November 03, 2009

Imagine, meal after meal with nary a veggie in sight. Yeah, right.

We think most kids would shout “Yay!” if grown-ups announced a “Hide the veggies” game. To that they’d gleefully add, “and banish them forever.”

Imagine, meal after meal with nary a veggie in sight. Yeah, right.

True, we’ve had U.S. presidents declare their dislike of broccoli, misspell the names of vegetables, and demonstrate poor leadership when it comes to healthful eating and the right kinds of encouragement kids need. But moms are warier in their own white houses – they want their kids to have the nutritional sustenance they need to learn, to run, to play and grow strong.

Now, with the help of many of the nation’s leading food manufacturers, moms are getting some veggies into their kids without the whining and tantrums. The trend began about three years ago when two books were published (Sneaky Chef by Missy Chase Lapine, and then Deceptively Delicious: Simple Secrets to Get Your Kids Eating Good Food by Jessica Seinfeld).

We won’t name particular brands here, but we do think that concealing fruits and vegetables with kids’ foods so they’ll more readily eat them is only part of the solution. Moms might feel better if they feed kids these foods, but the premise seems a bit dishonest to us, for a couple of reasons: 

First, what else is in these food products (salt, etc.) that mask the great, natural taste of fruits and vegetables, or possibly change the foods’ overall nutritional profile? Second, the kids don’t learn about proper eating this way; they’re not part of the fundamental dietary decisions that could affect the way they eat for their entire lives. If they’re not openly exposed to fruits, vegetables, grains and other nutritional foods, how can they learn to appreciate them?

Which explains our view that moms shouldn’t look for an easy way out of this responsibility, nor should brands look to capitalize on moms’ desire to avoid vegetable skirmishes at the household dinner table. Like mathematics and language skills taught in school, it’s up to moms, dads and older siblings to instill the right food teachings in their children. They’ll serve as tools for a better life.

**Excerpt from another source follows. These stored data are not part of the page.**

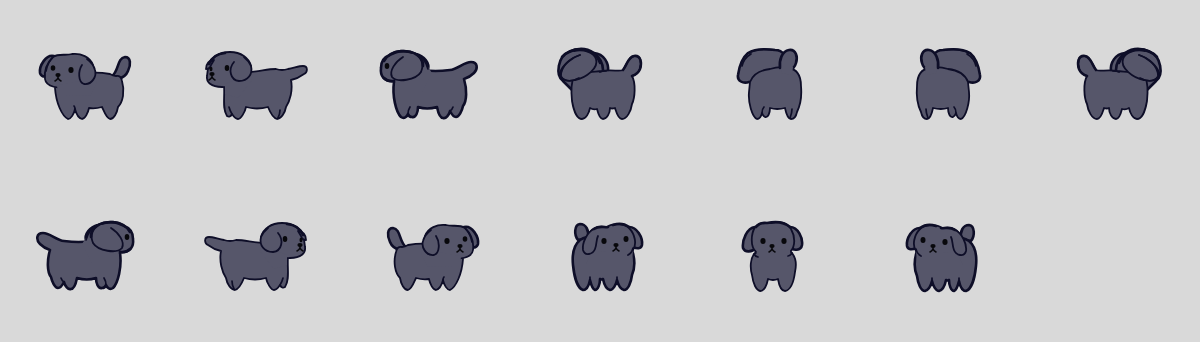
<!DOCTYPE html>
<html lang="en">
<head>
<meta charset="utf-8">
<title>Puppy turnaround</title>
<style>
:root { --ground: #d9d9d9; --fur: #56566a; --outline: #0e0e28; --face: #08080c; }
html, body { margin: 0; height: 100%; overflow: hidden; background: var(--ground); }
.sheet { display: block; width: 1200px; height: 342px; background: var(--ground); }
.fur { fill: var(--fur); stroke: var(--outline); stroke-width: 1.8; stroke-linejoin: round; stroke-linecap: round; }
.line { fill: none; stroke: var(--outline); stroke-width: 1.7; stroke-linecap: round; stroke-linejoin: round; }
.bold { stroke-width: 2.6; }
.eye { fill: var(--face); }
.mouth { fill: none; stroke: var(--face); stroke-width: 1.6; stroke-linecap: round; }
</style>
</head>
<body>
<svg class="sheet" viewBox="0 0 1200 342" role="img" aria-label="Thirteen turnaround poses of a small dark grey puppy">
  <defs>
    <g id="muzzle">
      <ellipse class="eye" rx="2.6" ry="2"/>
      <path class="mouth" d="M0 1V3M-3 6Q-1 5 0 3Q1 5 3 6"/>
    </g>

    <g id="pose-front-quarter">
      <path class="fur bold" d="M112 76C119 71 117 58 125 57C131 57 131 65 128 71C126 76 122 78 118 79"/>
      <path class="fur" d="M90 73C97 72 104 73 110 74Q113 76 116 76Q121 75 122 81C125 91 123 102 118 107C117 113 114 119 110 119C106 118 104 111 102 107Q95 109 89 108C88 113 85 119 82 119C78 118 76 113 75 109C74 114 71 119 68 119C62 116 56 103 55 88L60 74Z"/>
      <path class="line" d="M75 109Q75 107 74 106"/>
      <path class="fur bold" d="M54 56C46 54 39 66 40 73C41 77 45 77 48 76L56 62Z"/>
      <path class="fur" d="M53 57C59 53 66 56 72 54C81 53 90 57 93 65L92 78C88 83 80 86 72 87C58 89 46 87 45 79C44 71 47 63 53 57Z"/>
      <path fill="var(--fur)" d="M57 85L84 80L92 75L97 82L90 96L58 95Z"/>
      <path class="fur" d="M82 65C78 71 78 82 84 84C92 85 97 76 95 70C94 66 91 62 87 59" />
      <path class="line" d="M53 57C50 60 47 66 46 71"/>
      <ellipse class="eye" cx="53" cy="68" rx="2.3" ry="2.8"/>
      <ellipse class="eye" cx="71" cy="70" rx="2.6" ry="3"/>
      <use href="#muzzle" x="58" y="75"/>
    </g>

    <g id="pose-profile">
      <path class="fur" d="M224 85L248 72C259 72 266 69 276 69Q282 71 288 69C294 68 299 66 303 66C308 66 308 72 304 74C300 77 296 79 291 80C293 90 290 101 286 107C285 113 281 119 277 119C273 118 270 112 268 107Q257 110 246 107C245 112 241 119 238 119C236 119 234 117 232 114Q230 118 227 116C222 108 225 98 224 85Z"/>
      <path class="line" d="M232 114Q230 111 229 107M278 118Q280 114 280 110"/>
      <path class="fur" d="M208 68C209 58 219 52 230 52C241 52 249 58 251 66L247 78C240 85 232 88 222 87C211 87 206 82 207 76Z"/>
      <path fill="var(--fur)" d="M225 84L240 78L250 74L252 80L238 98L225 94Z"/>
      <path class="fur" d="M234 62C228 69 230 80 239 81C248 81 253 74 251 66Q249 61 244 57"/>
      <path class="fur" d="M214 60C209 60 206 64 206 69Q210 69 211 65Z"/>
      <path class="line bold" d="M209 64Q213 54 225 53"/>
      <ellipse class="eye" cx="227" cy="68" rx="2.3" ry="2.9"/>
      <ellipse class="eye" cx="211" cy="69" rx="1.5" ry="2.3"/>
      <use href="#muzzle" x="212" y="74"/>
    </g>

    <g id="pose-turning-away">
      <path class="fur bold" d="M394 82L424 70C434 72 442 71 450 70C458 69 464 62 471 62C478 62 478 69 474 73C471 76 467 78 464 79C467 89 467 101 463 106C462 111 459 117 456 117C453 117 451 113 450 111C449 115 446 119 443 118C440 118 438 112 437 107Q427 110 418 107C418 112 416 118 412 117Q409 117 408 114C407 117 404 119 401 117C396 112 392 96 394 82Z"/>
      <path class="line" d="M408 114Q408 110 410 107M450 111Q452 110 453 107"/>
      <path class="fur bold" d="M390 55C398 50 408 50 416 54C424 56 430 63 428 70L394 81C384 82 380 76 381 68C381 62 384 57 390 55Z"/>
      <path fill="var(--fur)" d="M395 79L428 67L432 73L422 92L396 92Z"/>
      <path class="line" d="M417 54Q425 58 428 69"/>
      <path class="fur" d="M403 57C395 62 389 71 392 77C397 83 416 80 421 72C424 65 422 57 414 53"/>
      <path class="line bold" d="M384 61Q389 52 401 51Q412 51 417 55Q424 60 423 66M394 81Q388 82 384 78"/>
      <ellipse class="eye" cx="387" cy="66" rx="2.3" ry="3"/>
    </g>

    <g id="pose-back-quarter">
      <path class="fur bold" d="M563 81C555 75 558 56 569 52C579 47 588 49 594 53C604 54 609 63 608 71L602 84L572 90Z"/>
      <path class="line bold" d="M594 53Q603 60 603 70"/>
      <path class="fur" d="M574 76C583 71 595 72 602 71C612 69 619 72 623 70C627 65 628 57 634 56C641 55 642 63 640 69C638 74 635 75 632 76C636 83 635 98 632 104C631 111 627 119 622 119C618 119 616 111 615 108Q612 109 610 108C610 113 607 119 603 119C600 119 598 113 597 109Q593 110 590 108C589 113 586 119 582 119C576 119 573 107 572 101C571 92 571 83 574 76Z"/>
      <path class="fur" d="M580 55C573 57 562 65 560 73C560 80 568 82 575 80C586 78 599 68 596 59C594 53 585 49 574 51" stroke="none"/>
      <path class="line" d="M580 55C570 58 561 66 561 76C564 83 574 81 579 78M600 72Q602 71 606 71"/>
      <path class="line bold" d="M562 57Q572 47 585 50Q597 53 600 63M623 70C627 65 628 57 634 56C641 55 642 63 640 69C638 74 635 75 632 76"/>
    </g>

    <g id="pose-back">
      <path class="fur bold" d="M749 82C743 84 737 81 738 75C739 68 742 58 748 53C756 48 768 49 775 50C783 50 788 57 787 66L780 79Z"/>
      <path class="line" d="M749 53C757 48 769 49 778 50M751 54Q744 58 742 66"/>
      <path class="fur" d="M750 82C753 74 761 70 770 69Q780 66 788 68C797 69 801 76 801 86C802 97 800 106 797 112C796 117 794 119 791 119C788 119 786 113 785 108Q777 110 770 108C770 113 768 118 765 117Q763 116 762 113C761 117 760 119 757 119C752 117 748 102 749 92Z"/>
      <path class="line" d="M762 113Q762 109 764 107M790 118Q792 113 792 109"/>
      <path class="fur bold" d="M780 68C779 60 782 51 789 50C796 49 798 57 796 63C795 67 792 70 788 71"/>
      <path fill="var(--fur)" d="M782 67L793 67L792 75L781 73Z"/>
    </g>

    <g id="pose-front-turn">
      <path class="fur bold" d="M578 240C574 235 574 225 580 224C586 224 589 230 588 238Z"/>
      <path class="fur bold" d="M580 240Q586 236 596 236L632 250C635 259 635 268 632 275C631 283 628 290 624 290C620 289 618 284 617 280C616 285 613 290 610 290C606 289 604 284 603 279Q601 280 600 279C600 284 598 290 595 290C592 289 591 284 590 280C589 285 587 290 583 290C577 288 574 275 573 265C572 255 574 245 580 240Z"/>
      <path class="line" d="M590 280V277M617 280V277"/>
      <path class="fur bold" d="M628 227C637 226 643 238 642 245C641 249 637 249 633 247L626 234Z"/>
      <path class="fur" d="M590 232C594 226 601 226 607 227C612 223 624 223 629 228C635 234 637 244 633 250C629 257 618 259 608 258C600 258 595 256 591 251Z"/>
      <path fill="var(--fur)" d="M592 252L633 249L632 264L586 264Z"/>
      <path class="line" d="M633 248Q632 253 628 255"/>
      <path class="fur" d="M594 229C587 232 582 243 583 250C585 257 593 254 595 249C597 244 596 240 598 236"/>
      <path class="line bold" d="M594 229C600 225 604 228 608 227M613 225Q622 222 629 227"/>
      <ellipse class="eye" cx="604" cy="241" rx="2.6" ry="3"/>
      <ellipse class="eye" cx="626" cy="239" rx="2.5" ry="2.9"/>
      <use href="#muzzle" x="616" y="245"/>
    </g>

    <g id="pose-front">
      <path class="fur" d="M755 253C750 258 750 268 752 275C753 283 756 291 761 291C765 290 767 284 768 279Q773 281 778 279C779 285 781 291 785 291C791 290 794 280 795 272C797 263 796 257 791 252Z"/>
      <path class="fur bold" d="M755 227C747 228 742 240 743 248C745 253 752 252 756 248ZM790 227C798 227 803 238 802 245C801 251 793 251 790 247Z"/>
      <path class="fur" d="M755 227C760 221 767 224 772 223C780 221 787 223 791 229C795 236 796 246 790 252C784 257 762 258 756 252C750 246 751 234 755 227Z"/>
      <path fill="var(--fur)" d="M757 250L790 249L791 263L755 263Z"/>
      <path class="line" d="M754 254Q755 256 758 257M792 253Q790 256 788 256"/>
      <path class="line bold" d="M756 227Q760 222 767 223Q782 220 790 227"/>
      <ellipse class="eye" cx="763" cy="241" rx="2.6" ry="3"/>
      <ellipse class="eye" cx="784" cy="241" rx="2.6" ry="3"/>
      <use href="#muzzle" x="772" y="246"/>
    </g>
  </defs>

  <g id="row-turning-away">
    <use href="#pose-front-quarter"/>
    <use href="#pose-profile"/>
    <use href="#pose-turning-away"/>
    <use href="#pose-back-quarter"/>
    <use href="#pose-back"/>
    <use href="#pose-back" transform="translate(1718 0) scale(-1 1)"/>
    <use href="#pose-back-quarter" transform="translate(1719 0) scale(-1 1)"/>
  </g>
  <g id="row-turning-back">
    <use href="#pose-turning-away" transform="translate(514 171) scale(-1 1)"/>
    <use href="#pose-profile" transform="translate(512 171) scale(-1 1)"/>
    <use href="#pose-front-quarter" transform="translate(518 171) scale(-1 1)"/>
    <use href="#pose-front-turn"/>
    <use href="#pose-front"/>
    <use href="#pose-front-turn" transform="translate(1549 1) scale(-1 1)"/>
  </g>
</svg>
</body>
</html>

Otherwise, the real stress could come years down the road, when moms look at their kids’ dysfunctional eating habits and think, ‘what have I done.’